Report every line below that carries the word "font".
★ ★ ★ ★ ★
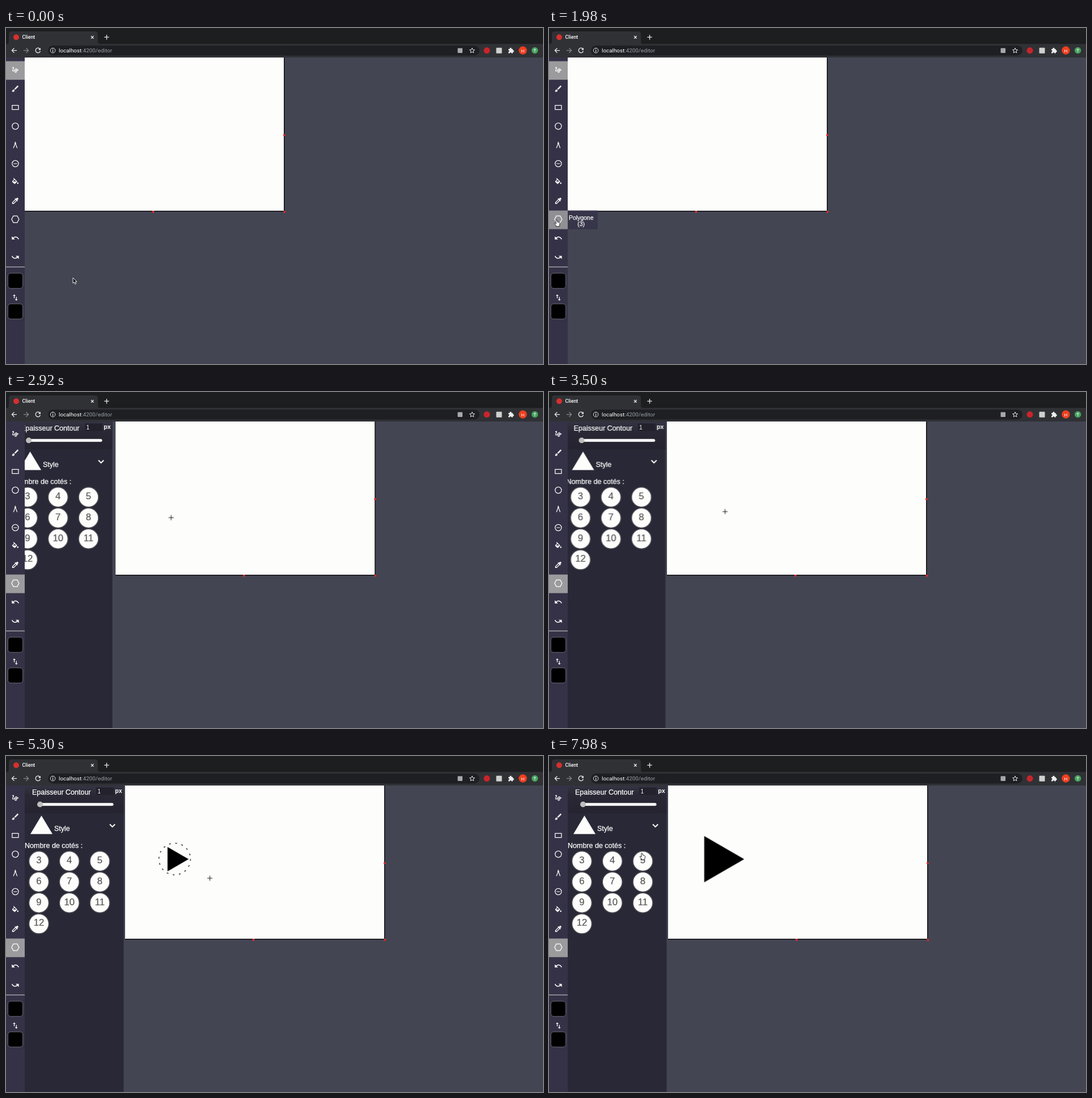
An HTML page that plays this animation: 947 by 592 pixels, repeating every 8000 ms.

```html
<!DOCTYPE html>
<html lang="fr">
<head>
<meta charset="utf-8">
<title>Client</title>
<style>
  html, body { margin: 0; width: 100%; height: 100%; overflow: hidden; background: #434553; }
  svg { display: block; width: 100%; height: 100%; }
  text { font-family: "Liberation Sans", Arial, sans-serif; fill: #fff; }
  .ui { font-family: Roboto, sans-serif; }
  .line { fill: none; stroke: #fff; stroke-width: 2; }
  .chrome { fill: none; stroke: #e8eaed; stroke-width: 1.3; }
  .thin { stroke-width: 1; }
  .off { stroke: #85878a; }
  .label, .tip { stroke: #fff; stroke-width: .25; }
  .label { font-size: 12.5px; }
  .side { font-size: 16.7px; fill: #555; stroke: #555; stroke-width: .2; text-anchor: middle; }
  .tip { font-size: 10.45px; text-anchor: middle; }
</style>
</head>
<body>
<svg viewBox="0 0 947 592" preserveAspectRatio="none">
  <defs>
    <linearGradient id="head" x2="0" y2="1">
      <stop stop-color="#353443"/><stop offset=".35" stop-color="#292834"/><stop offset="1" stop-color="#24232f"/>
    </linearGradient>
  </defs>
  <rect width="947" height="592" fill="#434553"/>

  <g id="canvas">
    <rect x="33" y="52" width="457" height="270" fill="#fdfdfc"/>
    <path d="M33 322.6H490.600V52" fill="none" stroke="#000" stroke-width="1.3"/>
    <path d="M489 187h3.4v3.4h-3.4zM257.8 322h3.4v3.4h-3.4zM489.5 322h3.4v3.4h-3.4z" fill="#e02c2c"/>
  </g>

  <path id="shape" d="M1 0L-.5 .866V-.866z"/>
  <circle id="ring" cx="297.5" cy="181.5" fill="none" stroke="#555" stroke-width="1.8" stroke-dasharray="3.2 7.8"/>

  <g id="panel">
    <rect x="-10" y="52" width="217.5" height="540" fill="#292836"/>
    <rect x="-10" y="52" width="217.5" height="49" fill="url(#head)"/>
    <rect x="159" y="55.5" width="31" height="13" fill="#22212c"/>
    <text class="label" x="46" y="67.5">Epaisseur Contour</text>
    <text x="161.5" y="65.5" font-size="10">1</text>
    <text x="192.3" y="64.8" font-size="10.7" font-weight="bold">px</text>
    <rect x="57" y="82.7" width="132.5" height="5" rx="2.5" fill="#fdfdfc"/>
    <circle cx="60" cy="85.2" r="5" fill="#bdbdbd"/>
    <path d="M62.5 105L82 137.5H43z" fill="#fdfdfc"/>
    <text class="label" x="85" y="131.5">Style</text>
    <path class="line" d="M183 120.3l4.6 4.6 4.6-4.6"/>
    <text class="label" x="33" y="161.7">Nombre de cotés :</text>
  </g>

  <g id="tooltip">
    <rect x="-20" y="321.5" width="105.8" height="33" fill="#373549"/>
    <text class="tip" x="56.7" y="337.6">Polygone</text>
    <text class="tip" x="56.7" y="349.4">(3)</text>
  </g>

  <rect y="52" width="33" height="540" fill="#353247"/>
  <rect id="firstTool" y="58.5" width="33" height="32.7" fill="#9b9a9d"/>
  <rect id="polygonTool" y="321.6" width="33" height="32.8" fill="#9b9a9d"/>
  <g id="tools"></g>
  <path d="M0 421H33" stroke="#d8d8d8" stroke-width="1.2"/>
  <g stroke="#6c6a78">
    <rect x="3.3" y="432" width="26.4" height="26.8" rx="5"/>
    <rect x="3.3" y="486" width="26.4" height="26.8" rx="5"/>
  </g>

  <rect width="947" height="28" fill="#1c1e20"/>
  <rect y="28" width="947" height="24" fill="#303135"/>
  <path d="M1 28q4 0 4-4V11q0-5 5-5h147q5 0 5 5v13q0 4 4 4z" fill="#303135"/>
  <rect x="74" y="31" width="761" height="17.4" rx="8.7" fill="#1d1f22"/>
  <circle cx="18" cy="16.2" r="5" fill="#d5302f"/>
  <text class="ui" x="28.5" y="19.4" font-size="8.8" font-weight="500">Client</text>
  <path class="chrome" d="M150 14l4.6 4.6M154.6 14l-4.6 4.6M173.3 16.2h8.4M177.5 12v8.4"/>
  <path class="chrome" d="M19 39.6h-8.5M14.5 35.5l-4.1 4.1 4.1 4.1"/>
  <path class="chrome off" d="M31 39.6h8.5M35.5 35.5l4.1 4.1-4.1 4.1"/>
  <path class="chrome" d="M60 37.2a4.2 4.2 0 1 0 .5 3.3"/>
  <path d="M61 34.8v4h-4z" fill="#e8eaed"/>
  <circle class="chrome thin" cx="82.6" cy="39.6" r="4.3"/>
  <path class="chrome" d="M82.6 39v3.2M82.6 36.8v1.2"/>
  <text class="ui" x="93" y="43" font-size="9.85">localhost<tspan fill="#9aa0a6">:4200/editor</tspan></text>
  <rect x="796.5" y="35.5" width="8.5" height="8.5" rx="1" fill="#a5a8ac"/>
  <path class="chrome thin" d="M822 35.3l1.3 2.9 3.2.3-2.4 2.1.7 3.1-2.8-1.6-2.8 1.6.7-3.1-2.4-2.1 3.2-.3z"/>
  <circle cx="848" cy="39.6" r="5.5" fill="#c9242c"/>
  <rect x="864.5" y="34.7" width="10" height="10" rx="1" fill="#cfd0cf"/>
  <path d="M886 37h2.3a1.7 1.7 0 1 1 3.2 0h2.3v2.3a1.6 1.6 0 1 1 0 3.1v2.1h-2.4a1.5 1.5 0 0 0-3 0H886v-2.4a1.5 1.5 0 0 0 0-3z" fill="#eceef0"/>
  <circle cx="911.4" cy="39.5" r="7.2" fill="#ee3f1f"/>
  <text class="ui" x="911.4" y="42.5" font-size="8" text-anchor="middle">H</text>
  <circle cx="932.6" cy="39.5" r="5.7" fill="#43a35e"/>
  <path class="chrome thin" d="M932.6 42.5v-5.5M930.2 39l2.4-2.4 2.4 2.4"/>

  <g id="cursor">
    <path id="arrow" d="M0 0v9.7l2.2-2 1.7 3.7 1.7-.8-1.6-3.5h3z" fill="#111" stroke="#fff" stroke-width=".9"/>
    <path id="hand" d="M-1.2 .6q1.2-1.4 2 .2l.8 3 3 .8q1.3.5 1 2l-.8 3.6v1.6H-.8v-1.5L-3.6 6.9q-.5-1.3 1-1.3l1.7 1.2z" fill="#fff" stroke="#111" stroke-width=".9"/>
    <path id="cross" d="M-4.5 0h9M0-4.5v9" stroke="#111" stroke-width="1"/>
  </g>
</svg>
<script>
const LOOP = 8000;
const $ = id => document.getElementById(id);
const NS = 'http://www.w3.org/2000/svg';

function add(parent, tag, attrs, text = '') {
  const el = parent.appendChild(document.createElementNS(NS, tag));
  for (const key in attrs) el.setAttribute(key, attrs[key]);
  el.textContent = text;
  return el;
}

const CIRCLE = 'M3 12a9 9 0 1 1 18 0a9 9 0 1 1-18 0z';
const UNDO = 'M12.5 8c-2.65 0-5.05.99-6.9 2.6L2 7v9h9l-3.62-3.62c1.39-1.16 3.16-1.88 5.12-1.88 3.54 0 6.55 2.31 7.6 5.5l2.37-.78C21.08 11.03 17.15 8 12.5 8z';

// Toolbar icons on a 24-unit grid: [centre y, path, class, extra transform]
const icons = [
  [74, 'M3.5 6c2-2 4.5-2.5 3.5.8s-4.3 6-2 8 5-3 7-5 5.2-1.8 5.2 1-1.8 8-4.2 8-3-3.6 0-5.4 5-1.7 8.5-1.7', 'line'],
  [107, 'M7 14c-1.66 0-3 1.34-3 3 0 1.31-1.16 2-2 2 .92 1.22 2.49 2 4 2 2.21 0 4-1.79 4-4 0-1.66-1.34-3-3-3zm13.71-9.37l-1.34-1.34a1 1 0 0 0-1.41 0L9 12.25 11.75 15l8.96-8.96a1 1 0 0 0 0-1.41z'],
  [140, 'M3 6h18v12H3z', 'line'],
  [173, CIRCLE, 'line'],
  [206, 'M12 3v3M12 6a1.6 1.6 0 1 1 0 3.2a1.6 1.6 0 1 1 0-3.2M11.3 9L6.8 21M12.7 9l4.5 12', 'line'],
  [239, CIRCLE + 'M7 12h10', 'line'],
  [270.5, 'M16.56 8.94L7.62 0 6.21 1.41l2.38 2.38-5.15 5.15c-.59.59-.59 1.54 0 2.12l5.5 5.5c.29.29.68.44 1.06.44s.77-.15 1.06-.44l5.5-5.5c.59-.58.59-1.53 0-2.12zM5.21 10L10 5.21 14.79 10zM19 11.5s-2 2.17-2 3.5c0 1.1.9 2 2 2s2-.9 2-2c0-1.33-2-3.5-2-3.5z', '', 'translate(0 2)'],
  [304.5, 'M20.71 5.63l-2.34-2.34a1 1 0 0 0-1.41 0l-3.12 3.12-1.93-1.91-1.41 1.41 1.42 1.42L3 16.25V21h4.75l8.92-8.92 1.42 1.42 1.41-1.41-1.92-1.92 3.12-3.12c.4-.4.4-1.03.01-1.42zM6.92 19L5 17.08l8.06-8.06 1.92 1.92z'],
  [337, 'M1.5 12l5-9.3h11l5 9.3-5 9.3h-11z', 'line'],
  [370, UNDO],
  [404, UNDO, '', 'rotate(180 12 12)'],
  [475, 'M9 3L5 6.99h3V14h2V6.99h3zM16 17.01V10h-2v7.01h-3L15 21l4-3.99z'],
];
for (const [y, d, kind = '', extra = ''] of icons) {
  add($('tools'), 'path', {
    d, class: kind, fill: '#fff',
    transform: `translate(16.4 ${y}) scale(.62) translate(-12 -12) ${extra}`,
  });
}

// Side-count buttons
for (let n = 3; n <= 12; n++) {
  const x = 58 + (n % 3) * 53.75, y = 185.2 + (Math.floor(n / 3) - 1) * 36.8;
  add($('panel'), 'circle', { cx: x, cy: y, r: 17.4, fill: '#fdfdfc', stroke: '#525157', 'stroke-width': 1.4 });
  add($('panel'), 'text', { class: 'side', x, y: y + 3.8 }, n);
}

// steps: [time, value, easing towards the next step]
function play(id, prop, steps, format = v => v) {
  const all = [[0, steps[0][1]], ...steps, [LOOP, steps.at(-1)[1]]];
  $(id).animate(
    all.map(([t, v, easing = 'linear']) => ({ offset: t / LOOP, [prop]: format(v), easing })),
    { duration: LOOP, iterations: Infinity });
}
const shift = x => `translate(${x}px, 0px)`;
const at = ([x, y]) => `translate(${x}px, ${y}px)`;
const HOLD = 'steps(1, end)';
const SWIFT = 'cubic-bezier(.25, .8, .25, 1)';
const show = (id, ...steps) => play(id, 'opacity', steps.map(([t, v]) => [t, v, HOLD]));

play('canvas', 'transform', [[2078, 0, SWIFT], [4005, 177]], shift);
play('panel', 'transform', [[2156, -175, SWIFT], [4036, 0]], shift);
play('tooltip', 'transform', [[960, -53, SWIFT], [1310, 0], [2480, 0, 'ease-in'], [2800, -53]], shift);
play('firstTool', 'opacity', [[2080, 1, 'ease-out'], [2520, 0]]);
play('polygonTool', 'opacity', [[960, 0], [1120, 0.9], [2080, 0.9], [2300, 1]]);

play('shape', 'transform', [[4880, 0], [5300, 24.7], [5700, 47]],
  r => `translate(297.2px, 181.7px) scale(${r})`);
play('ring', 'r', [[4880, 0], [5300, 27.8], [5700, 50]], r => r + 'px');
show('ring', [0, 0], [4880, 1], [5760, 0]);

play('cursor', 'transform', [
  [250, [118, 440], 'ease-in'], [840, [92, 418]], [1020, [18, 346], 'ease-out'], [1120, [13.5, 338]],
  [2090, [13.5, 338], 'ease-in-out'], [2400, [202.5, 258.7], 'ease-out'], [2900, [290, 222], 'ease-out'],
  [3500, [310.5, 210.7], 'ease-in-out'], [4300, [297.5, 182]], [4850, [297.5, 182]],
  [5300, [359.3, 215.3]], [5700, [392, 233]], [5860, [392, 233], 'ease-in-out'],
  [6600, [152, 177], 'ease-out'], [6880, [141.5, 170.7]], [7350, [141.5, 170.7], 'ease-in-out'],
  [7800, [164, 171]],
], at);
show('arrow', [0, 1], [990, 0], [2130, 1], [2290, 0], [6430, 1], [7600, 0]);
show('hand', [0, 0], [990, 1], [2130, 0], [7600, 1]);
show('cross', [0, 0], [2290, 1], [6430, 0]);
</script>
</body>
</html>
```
★ ★ ★ ★ ★
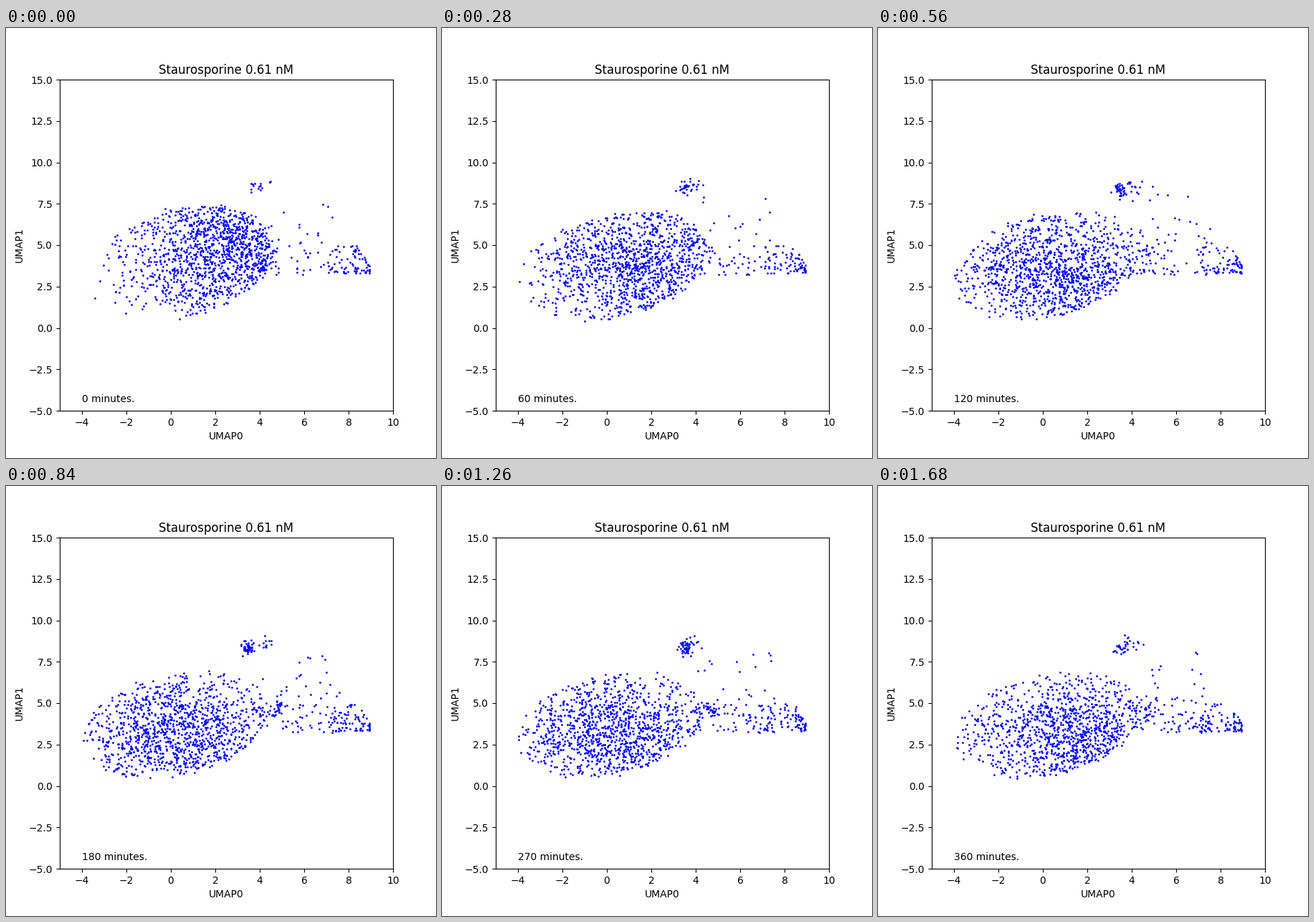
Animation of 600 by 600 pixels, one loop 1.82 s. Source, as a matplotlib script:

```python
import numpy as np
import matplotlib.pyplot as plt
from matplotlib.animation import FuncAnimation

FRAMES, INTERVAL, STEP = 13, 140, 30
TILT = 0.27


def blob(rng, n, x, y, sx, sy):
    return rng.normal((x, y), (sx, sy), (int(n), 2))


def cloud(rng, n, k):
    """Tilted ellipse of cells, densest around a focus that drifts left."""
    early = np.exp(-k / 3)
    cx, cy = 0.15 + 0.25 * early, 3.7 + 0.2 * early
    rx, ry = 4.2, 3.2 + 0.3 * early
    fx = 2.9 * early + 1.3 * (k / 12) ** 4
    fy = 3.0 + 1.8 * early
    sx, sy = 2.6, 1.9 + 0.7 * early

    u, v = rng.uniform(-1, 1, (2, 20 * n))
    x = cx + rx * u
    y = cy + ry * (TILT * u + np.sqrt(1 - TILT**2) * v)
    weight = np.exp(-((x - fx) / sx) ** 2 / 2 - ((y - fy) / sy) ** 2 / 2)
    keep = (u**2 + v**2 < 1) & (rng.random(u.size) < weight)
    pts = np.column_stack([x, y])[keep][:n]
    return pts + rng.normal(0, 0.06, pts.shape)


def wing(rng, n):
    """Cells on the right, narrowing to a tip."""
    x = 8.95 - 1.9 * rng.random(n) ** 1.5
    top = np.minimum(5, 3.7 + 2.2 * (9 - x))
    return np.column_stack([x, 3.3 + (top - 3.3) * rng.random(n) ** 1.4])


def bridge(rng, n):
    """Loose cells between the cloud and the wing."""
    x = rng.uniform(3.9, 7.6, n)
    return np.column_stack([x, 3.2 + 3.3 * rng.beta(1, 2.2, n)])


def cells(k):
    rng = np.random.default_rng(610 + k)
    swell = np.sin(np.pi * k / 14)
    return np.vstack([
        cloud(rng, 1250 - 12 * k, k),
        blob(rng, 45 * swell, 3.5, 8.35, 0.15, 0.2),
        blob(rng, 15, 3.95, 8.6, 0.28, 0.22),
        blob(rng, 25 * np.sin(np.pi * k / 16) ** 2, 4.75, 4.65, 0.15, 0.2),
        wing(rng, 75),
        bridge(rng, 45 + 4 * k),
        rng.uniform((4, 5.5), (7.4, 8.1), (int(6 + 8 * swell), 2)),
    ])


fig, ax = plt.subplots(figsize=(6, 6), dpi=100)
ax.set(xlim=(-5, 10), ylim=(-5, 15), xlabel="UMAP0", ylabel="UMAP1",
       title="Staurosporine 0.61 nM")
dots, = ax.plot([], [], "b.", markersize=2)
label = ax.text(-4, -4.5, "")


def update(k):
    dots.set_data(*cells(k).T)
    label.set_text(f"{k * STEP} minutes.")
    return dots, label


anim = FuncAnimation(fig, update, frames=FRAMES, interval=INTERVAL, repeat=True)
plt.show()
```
★ ★ ★ ★ ★
*Exercise solution*
  text { font-family: "Liberation Sans", Arial, sans-serif; fill: #fff; }
  .ui { font-family: Roboto, sans-serif; }
  .label { font-size: 12.5px; }
  .side { font-size: 16.7px; fill: #555; stroke: #555; stroke-width: .2; text-anchor: middle; }
  .tip { font-size: 10.45px; text-anchor: middle; }
    <text x="161.5" y="65.5" font-size="10">1</text>
    <text x="192.3" y="64.8" font-size="10.7" font-weight="bold">px</text>
  <text class="ui" x="28.5" y="19.4" font-size="8.8" font-weight="500">Client</text>
  <text class="ui" x="93" y="43" font-size="9.85">localhost<tspan fill="#9aa0a6">:4200/editor</tspan></text>
  <text class="ui" x="911.4" y="42.5" font-size="8" text-anchor="middle">H</text>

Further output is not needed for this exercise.